## REQUIRED WORK
Only those lines in the data below from the line containing "66L280 73Q286 74" through the line containing "67L260 71Q258 76", both included, should be restated word for word.

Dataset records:
/---

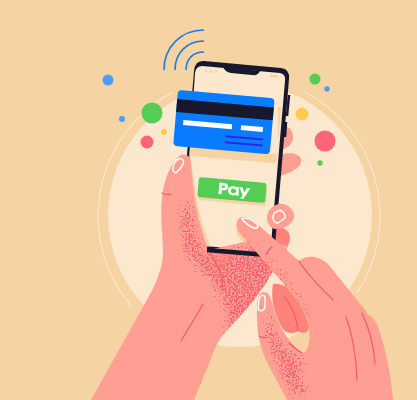
<!DOCTYPE html>
<html lang="en">
<head>
<meta charset="utf-8">
<title>Mobile payment illustration</title>
<style>
:root{--sand:#f5d3a2;--cream:#fbe8cf;--skin:#ff9f93;--skin-deep:#ff8379;--coral:#f7586a;--ink:#17182b;--blue:#0a7cff;--sky:#4a9ff5;--green:#55cd55;--pink:#ff6478;--yellow:#ffcb4f;--indigo:#2b2be0;--white:#fff}
html,body{margin:0;width:417px;height:400px;overflow:hidden;background:var(--sand)}
svg{display:block}
.skin{fill:var(--skin)}
.skin-deep{fill:var(--skin-deep)}
.crease{fill:none;stroke:var(--coral);stroke-width:1.2;stroke-linecap:round}
.nail{fill:var(--skin);stroke:var(--white);stroke-width:1.4;stroke-linejoin:round}
.ring{fill:none;stroke:var(--cream);stroke-width:1.2}
.signal{fill:none;stroke:#1f7ae0;stroke-width:1.6}
.pay{font:800 15px "TeX Gyre Adventor",Inter,sans-serif;fill:var(--white);stroke:var(--white);stroke-width:.4}
</style>
</head>
<body>
<svg width="417" height="400" viewBox="0 0 417 400" role="img" aria-label="Hands paying by card on a phone">
<defs>
<filter id="stipple" x="-20%" y="-20%" width="140%" height="140%" color-interpolation-filters="sRGB">
<feGaussianBlur in="SourceAlpha" stdDeviation="7" result="shade"/>
<feTurbulence type="fractalNoise" baseFrequency=".55" numOctaves="2" seed="4"/>
<feColorMatrix values="0 0 0 0 0 0 0 0 0 0 0 0 0 0 0 1 0 0 0 0" result="grain"/>
<feComposite in="grain" in2="shade" operator="arithmetic" k2="1" k3=".5" k4="-.94"/>
<feComponentTransfer result="dots"><feFuncA type="linear" slope="11"/></feComponentTransfer>
<feFlood flood-color="#f7586a" flood-opacity=".85"/>
<feComposite in2="dots" operator="in"/>
</filter>
<path id="left-palm" d="M181 155C174 159 166 173 163 191C159 213 163 233 163 252C163 266 157 282 149 296L91 400H194L212 356C216 343 223 334 232 325C249 307 262 291 270 276C277 266 286 253 288 246L262 238L208 250C202 232 195 208 193 187L191 164C191 157 187 153 181 155Z"/>
<path id="right-palm" d="M237 221C239 216 248 216 255 222L299 261C306 255 318 255 328 264L365 310C376 325 384 346 388 370L393 400H287C281 388 274 376 268 364C260 349 256 330 257 307C257 298 260 292 264 292C269 292 271 298 273 306C278 327 290 344 302 353C309 352 311 340 309 326C306 310 291 293 277 276L244 238C238 232 235 226 237 221Z"/>
<clipPath id="left-clip"><use href="#left-palm"/></clipPath>
<clipPath id="right-clip"><use href="#right-palm"/></clipPath>
<clipPath id="screen-clip"><path id="screen-shape" d="M202 66L280 73Q286 74 285 81L271 244Q270 251 263 251L193 245Q183 244 184 235L195 73Q196 66 202 66Z"/></clipPath>
</defs>

<rect width="417" height="400" fill="var(--sand)"/>

<g id="backdrop">
<circle cx="240" cy="215" r="132" fill="var(--cream)"/>
<path class="ring" d="M131 306A140 140 0 0 1 173 92M305 92A140 140 0 0 1 357 293"/>
</g>

<g id="confetti">
<circle cx="108" cy="80" r="5.5" fill="var(--sky)"/>
<circle cx="122" cy="119" r="3" fill="var(--sky)"/>
<circle cx="152" cy="113" r="10.5" fill="var(--green)"/>
<circle cx="147" cy="142" r="6.5" fill="var(--pink)"/>
<circle cx="164" cy="132" r="3" fill="var(--yellow)"/>
<circle cx="315" cy="79" r="5.5" fill="var(--green)"/>
<circle cx="327" cy="89" r="2.7" fill="var(--sky)"/>
<circle cx="302" cy="114" r="6.5" fill="var(--yellow)"/>
<circle cx="325" cy="141" r="10.5" fill="var(--pink)"/>
<circle cx="320" cy="163" r="2.7" fill="var(--green)"/>
</g>

<g id="signal-waves">
<path class="signal" d="M164 70C164 47 181 30 204 30M175 70C175 53 187 41 204 41M186 70C186 59 193 52 204 52"/>
</g>

<g id="left-hand-back-fingers">
<path class="skin" d="M280 128C287 124 293 129 293 137C293 144 288 148 281 150Z"/>
<path class="skin" d="M280 155C289 152 299 153 301 159C303 166 292 173 279 176Z"/>
<path class="skin-deep" d="M268 226C280 225 290 229 290 238C290 247 281 256 268 259Z"/>
</g>

<g id="phone">
<path d="M204 61L281 68Q290 69 289 79L275 246Q274 256 264 256L190 249Q179 248 180 238L194 71Q195 60 204 61Z" fill="var(--ink)"/>
<path d="M289 95L287 116M286 122L285 137" stroke="var(--ink)" stroke-width="2.5"/>
<use href="#screen-shape" fill="var(--cream)"/>
<path d="M223 67L260 71Q258 76 252 75L231 73Q225 72 223 67Z" fill="var(--ink)"/>
<g fill="var(--sand)"><circle cx="206" cy="71" r="1.4"/><circle cx="211" cy="71.500" r="1.4"/><circle cx="216" cy="72" r="1.4"/><rect x="270" y="75" width="8" height="2.500" rx="1" transform="rotate(5 274 76)"/></g>
<g clip-path="url(#screen-clip)" fill="var(--sand)">
<path d="M181 146L278 154V107L281 108L277 160Q276 164 272 163L181 155Z"/>
<path d="M190 154L195 187C198 211 204 231 213 253H190Z"/>
<path d="M241 224C233 228 236 234 242 241L252 254H272V240Z"/>
</g>
</g>

<g id="pay-button" transform="rotate(5 232 190)">
<rect x="199" y="183" width="68" height="20" rx="3" fill="var(--sand)"/>
<rect x="198" y="180" width="68" height="20" rx="3" fill="var(--green)"/>
<text class="pay" x="234" y="195" text-anchor="middle" textLength="32" lengthAdjust="spacingAndGlyphs">Pay</text>
</g>

<g id="bank-card" transform="translate(178 90) rotate(5)">
<rect width="97" height="56" rx="4" fill="var(--blue)"/>
<rect y="9" width="97" height="13" fill="var(--ink)"/>
<path d="M8 32H57M66 32H88" stroke="var(--white)" stroke-width="5"/>
<path d="M51 42H89M51 48H89" stroke="var(--indigo)" stroke-width="2"/>
</g>

<g id="left-hand">
<use href="#left-palm" class="skin"/>
<g clip-path="url(#left-clip)">
<path filter="url(#stipple)" d="M188 184L176 215L181 256L214 291L225 320L198 400H228L250 335L292 270L276 235L206 252Z"/>
<path d="M207 249L239 253C226 263 217 273 214 284C217 270 214 259 207 249Z" fill="var(--skin-deep)" opacity=".45"/>
</g>
<path class="crease" d="M207 248C214 260 224 272 222 290M203 304C196 317 188 329 181 341M162 193C165 195 168 195 171 194"/>
<path class="nail" d="M174 164C176 159 180 157 183 160C185 162 182 166 180 169L176 173C172 172 172 168 174 164Z"/>
</g>

<path id="phone-lower-edge" d="M207 250L267 255Q274 256 275 246" fill="none" stroke="var(--ink)" stroke-width="4.500"/>

<g id="left-hand-front-finger">
<path class="skin" d="M276 205C284 201 294 208 294 216C294 223 286 229 275 229C270 228 267 223 267 218C267 212 271 207 276 205Z"/>
<path class="nail" d="M274 213L280 210C284 212 286 216 285 218L278 223C273 223 272 218 274 213Z"/>
</g>

<g id="right-hand-folded-fingers">
<path class="skin-deep" d="M273 284C284 282 296 292 302 306L309 326C309 332 304 335 298 331C292 335 284 333 281 326C275 314 270 300 273 284Z"/>
<path class="crease" d="M284 296C292 306 297 318 298 331"/>
</g>

<g id="right-hand">
<use href="#right-palm" class="skin"/>
<path class="skin" d="M362 313C371 313 377 321 380 333C386 352 391 374 393 400H380Z"/>
<g clip-path="url(#right-clip)">
<path filter="url(#stipple)" d="M236 232L274 276L302 313L307 350L296 355L284 338L274 317L262 300L262 340L278 374L290 400H318L302 372L316 345L311 306L278 262L246 231Z"/>
</g>
<path class="crease" d="M299 261C308 276 320 287 333 300M346 317C353 336 356 358 357 380M362 313C370 330 374 347 375 364M259 336C262 338 265 338 268 337M272 247C269 249 267 252 266 255M302 353C297 350 293 347 289 343"/>
<path class="nail" d="M242 219C246 217 252 219 257 224C259 227 257 229 254 228C249 226 245 223 242 219Z"/>
<path class="nail" d="M259 299C260 295 263 294 265 297L265 307C264 311 260 312 258 309Z"/>
</g>
</svg>
</body>
</html>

\---

## WRITTEN REPLY
<clipPath id="screen-clip"><path id="screen-shape" d="M202 66L280 73Q286 74 285 81L271 244Q270 251 263 251L193 245Q183 244 184 235L195 73Q196 66 202 66Z"/></clipPath>
</defs>

<rect width="417" height="400" fill="var(--sand)"/>

<g id="backdrop">
<circle cx="240" cy="215" r="132" fill="var(--cream)"/>
<path class="ring" d="M131 306A140 140 0 0 1 173 92M305 92A140 140 0 0 1 357 293"/>
</g>

<g id="confetti">
<circle cx="108" cy="80" r="5.5" fill="var(--sky)"/>
<circle cx="122" cy="119" r="3" fill="var(--sky)"/>
<circle cx="152" cy="113" r="10.5" fill="var(--green)"/>
<circle cx="147" cy="142" r="6.5" fill="var(--pink)"/>
<circle cx="164" cy="132" r="3" fill="var(--yellow)"/>
<circle cx="315" cy="79" r="5.5" fill="var(--green)"/>
<circle cx="327" cy="89" r="2.7" fill="var(--sky)"/>
<circle cx="302" cy="114" r="6.5" fill="var(--yellow)"/>
<circle cx="325" cy="141" r="10.5" fill="var(--pink)"/>
<circle cx="320" cy="163" r="2.7" fill="var(--green)"/>
</g>

<g id="signal-waves">
<path class="signal" d="M164 70C164 47 181 30 204 30M175 70C175 53 187 41 204 41M186 70C186 59 193 52 204 52"/>
</g>

<g id="left-hand-back-fingers">
<path class="skin" d="M280 128C287 124 293 129 293 137C293 144 288 148 281 150Z"/>
<path class="skin" d="M280 155C289 152 299 153 301 159C303 166 292 173 279 176Z"/>
<path class="skin-deep" d="M268 226C280 225 290 229 290 238C290 247 281 256 268 259Z"/>
</g>

<g id="phone">
<path d="M204 61L281 68Q290 69 289 79L275 246Q274 256 264 256L190 249Q179 248 180 238L194 71Q195 60 204 61Z" fill="var(--ink)"/>
<path d="M289 95L287 116M286 122L285 137" stroke="var(--ink)" stroke-width="2.5"/>
<use href="#screen-shape" fill="var(--cream)"/>
<path d="M223 67L260 71Q258 76 252 75L231 73Q225 72 223 67Z" fill="var(--ink)"/>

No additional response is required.